There are several types of prenatal vitamins (such as chewable, organic, prescription, and non-prescription), and the one that is best for one woman may not be the best choice for another woman. When choosing a prenatal vitamin, there are many factors to consider, such as cost, ingredients, and certain health needs. If you are having difficulty determining the best prenatal vitamin for you, your healthcare provider should be able to recommend one that fits your particular needs.
Many pregnant women wonder which prenatal vitamins are best. This is a difficult question to answer, as the prenatal vitamins that are best for one woman may not be the best for another woman. Additionally, it can be difficult to directly compare prenatal vitamins, even if they contain the exact same ingredients.
No, not all prenatal vitamins are the same. Over-the-counter prenatal vitamins typically have lower amounts of some vitamins (particularly folic acid). Some prenatal vitamins contain more iron than others (which is helpful for women who are anemic). Some contain a stool softener (usually docusate sodium), which helps relieve constipation, a common problem during pregnancy (which can be made worse by the iron and calcium in prenatal vitamins).
The latest trend is to include docosahexaenoic acid (DHA) in prenatal vitamins. DHA is an omega-3 fatty acid that appears to be important for brain, eye, and heart health. The typical American diet is usually deficient in DHA (because DHA is mostly found in fish). Also, because fish is the primary source of DHA and because pregnant women are often instructed to limit their intake of certain types of fish (to avoid the potential risks of mercury toxicity), many pregnant women may be deficient in DHA. In most formulations, the DHA is included in a soft-gel capsule that is separate from the prenatal vitamin (which means that two pills are necessary each day, instead of one).
Some prenatal vitamins are formulated with special coatings or with specific vitamins that may help with morning sickness. Some are chewable, liquid, organic, or even kosher.
Importantly, there are wide variations in the cost of prenatal vitamins. If your healthcare provider has prescribed one that is too expensive, please ask to switch to a different prenatal vitamin. Many prenatal vitamins are very inexpensive, and there is no reason to not take a prenatal vitamin due to cost.
Most healthcare providers have developed preferences towards specific prenatal vitamins, based on years of experience.
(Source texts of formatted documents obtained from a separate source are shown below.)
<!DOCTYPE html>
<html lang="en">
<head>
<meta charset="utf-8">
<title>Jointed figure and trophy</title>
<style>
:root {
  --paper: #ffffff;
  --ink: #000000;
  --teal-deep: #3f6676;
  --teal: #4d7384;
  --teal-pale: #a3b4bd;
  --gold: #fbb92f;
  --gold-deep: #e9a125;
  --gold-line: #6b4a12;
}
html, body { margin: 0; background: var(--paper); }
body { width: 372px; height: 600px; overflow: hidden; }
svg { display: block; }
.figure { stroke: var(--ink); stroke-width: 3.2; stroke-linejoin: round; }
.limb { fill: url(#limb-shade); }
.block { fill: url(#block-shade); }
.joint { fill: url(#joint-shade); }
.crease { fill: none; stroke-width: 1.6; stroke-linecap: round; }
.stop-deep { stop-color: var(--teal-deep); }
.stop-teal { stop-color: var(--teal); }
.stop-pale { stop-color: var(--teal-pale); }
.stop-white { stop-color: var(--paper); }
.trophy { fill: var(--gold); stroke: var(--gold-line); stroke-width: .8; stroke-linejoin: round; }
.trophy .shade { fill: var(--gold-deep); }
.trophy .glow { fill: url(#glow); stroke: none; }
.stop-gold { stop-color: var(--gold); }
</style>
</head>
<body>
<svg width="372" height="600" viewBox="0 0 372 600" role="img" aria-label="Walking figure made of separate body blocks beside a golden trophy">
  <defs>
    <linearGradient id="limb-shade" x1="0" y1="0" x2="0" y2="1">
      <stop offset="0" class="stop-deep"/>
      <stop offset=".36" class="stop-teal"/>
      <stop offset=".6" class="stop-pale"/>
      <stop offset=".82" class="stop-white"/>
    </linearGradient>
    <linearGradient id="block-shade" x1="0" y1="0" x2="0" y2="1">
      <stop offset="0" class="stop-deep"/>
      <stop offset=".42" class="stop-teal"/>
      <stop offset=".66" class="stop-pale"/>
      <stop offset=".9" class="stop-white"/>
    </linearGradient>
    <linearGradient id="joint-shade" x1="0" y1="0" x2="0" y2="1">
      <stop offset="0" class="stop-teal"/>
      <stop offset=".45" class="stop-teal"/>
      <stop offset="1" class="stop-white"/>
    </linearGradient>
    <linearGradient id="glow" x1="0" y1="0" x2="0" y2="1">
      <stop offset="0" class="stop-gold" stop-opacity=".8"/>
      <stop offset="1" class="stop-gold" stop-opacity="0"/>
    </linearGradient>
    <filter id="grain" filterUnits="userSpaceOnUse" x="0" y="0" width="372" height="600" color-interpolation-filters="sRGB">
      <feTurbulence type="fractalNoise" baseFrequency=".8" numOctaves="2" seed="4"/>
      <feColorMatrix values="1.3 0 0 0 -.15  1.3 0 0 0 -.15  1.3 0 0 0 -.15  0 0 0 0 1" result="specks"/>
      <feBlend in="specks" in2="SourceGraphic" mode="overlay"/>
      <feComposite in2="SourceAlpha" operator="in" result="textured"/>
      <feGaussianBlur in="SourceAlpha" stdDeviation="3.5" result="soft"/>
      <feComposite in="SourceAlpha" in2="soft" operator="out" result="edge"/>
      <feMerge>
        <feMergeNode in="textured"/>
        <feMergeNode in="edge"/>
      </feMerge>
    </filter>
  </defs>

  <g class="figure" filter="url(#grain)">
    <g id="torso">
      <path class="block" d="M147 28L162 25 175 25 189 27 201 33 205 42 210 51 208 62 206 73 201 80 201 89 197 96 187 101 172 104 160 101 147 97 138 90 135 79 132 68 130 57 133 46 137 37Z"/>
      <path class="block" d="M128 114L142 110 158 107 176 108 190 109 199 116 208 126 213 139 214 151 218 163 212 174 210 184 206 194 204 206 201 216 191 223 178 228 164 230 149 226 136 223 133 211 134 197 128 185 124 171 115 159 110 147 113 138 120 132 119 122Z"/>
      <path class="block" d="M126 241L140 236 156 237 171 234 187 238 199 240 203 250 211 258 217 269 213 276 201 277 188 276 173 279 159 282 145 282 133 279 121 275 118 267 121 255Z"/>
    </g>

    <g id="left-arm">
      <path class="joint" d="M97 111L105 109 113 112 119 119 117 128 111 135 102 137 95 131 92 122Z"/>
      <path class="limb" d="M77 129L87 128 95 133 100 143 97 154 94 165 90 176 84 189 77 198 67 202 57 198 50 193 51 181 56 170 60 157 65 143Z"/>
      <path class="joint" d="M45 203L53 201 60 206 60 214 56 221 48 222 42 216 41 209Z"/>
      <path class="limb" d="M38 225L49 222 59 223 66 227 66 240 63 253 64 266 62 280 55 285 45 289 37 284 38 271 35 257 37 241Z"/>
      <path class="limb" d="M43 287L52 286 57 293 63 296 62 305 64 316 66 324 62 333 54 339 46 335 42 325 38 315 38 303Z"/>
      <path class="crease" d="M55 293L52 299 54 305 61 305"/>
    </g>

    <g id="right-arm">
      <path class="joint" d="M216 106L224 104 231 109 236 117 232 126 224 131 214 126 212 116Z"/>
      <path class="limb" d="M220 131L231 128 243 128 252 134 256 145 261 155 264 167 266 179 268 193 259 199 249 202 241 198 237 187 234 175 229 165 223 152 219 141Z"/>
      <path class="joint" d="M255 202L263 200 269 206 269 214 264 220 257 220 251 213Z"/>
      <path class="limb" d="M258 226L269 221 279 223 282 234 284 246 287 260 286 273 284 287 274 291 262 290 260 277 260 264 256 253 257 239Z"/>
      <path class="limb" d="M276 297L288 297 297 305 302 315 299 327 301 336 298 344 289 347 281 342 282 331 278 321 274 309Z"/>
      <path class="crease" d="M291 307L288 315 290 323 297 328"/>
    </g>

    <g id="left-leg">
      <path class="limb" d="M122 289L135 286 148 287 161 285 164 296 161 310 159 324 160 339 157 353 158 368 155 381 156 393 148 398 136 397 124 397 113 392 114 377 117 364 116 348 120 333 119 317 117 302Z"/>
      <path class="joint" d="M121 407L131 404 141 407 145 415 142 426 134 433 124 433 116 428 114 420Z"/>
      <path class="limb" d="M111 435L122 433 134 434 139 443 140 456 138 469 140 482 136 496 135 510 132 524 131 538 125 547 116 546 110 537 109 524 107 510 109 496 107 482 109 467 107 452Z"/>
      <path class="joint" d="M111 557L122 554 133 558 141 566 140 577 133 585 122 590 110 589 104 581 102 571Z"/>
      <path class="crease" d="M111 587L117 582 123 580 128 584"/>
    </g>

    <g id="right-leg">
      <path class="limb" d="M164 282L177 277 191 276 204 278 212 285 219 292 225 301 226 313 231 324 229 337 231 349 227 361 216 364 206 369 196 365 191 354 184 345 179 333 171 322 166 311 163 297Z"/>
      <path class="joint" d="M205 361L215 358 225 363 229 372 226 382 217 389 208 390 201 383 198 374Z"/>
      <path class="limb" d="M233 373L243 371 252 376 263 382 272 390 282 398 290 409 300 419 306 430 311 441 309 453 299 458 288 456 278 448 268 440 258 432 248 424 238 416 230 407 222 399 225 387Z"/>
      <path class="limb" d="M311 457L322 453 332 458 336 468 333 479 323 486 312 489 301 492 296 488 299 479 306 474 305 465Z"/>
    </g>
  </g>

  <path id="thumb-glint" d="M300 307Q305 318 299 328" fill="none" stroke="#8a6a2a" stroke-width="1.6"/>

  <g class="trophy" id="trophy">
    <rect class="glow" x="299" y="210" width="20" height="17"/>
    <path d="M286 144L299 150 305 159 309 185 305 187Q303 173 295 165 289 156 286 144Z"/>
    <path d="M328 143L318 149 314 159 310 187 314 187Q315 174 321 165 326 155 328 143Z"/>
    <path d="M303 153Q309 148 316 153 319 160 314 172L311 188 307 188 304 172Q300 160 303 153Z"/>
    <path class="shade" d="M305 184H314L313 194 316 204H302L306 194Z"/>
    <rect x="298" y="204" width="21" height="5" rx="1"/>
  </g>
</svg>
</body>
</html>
Your healthcare provider can help you choose amongst the many different prenatal vitamins that are available.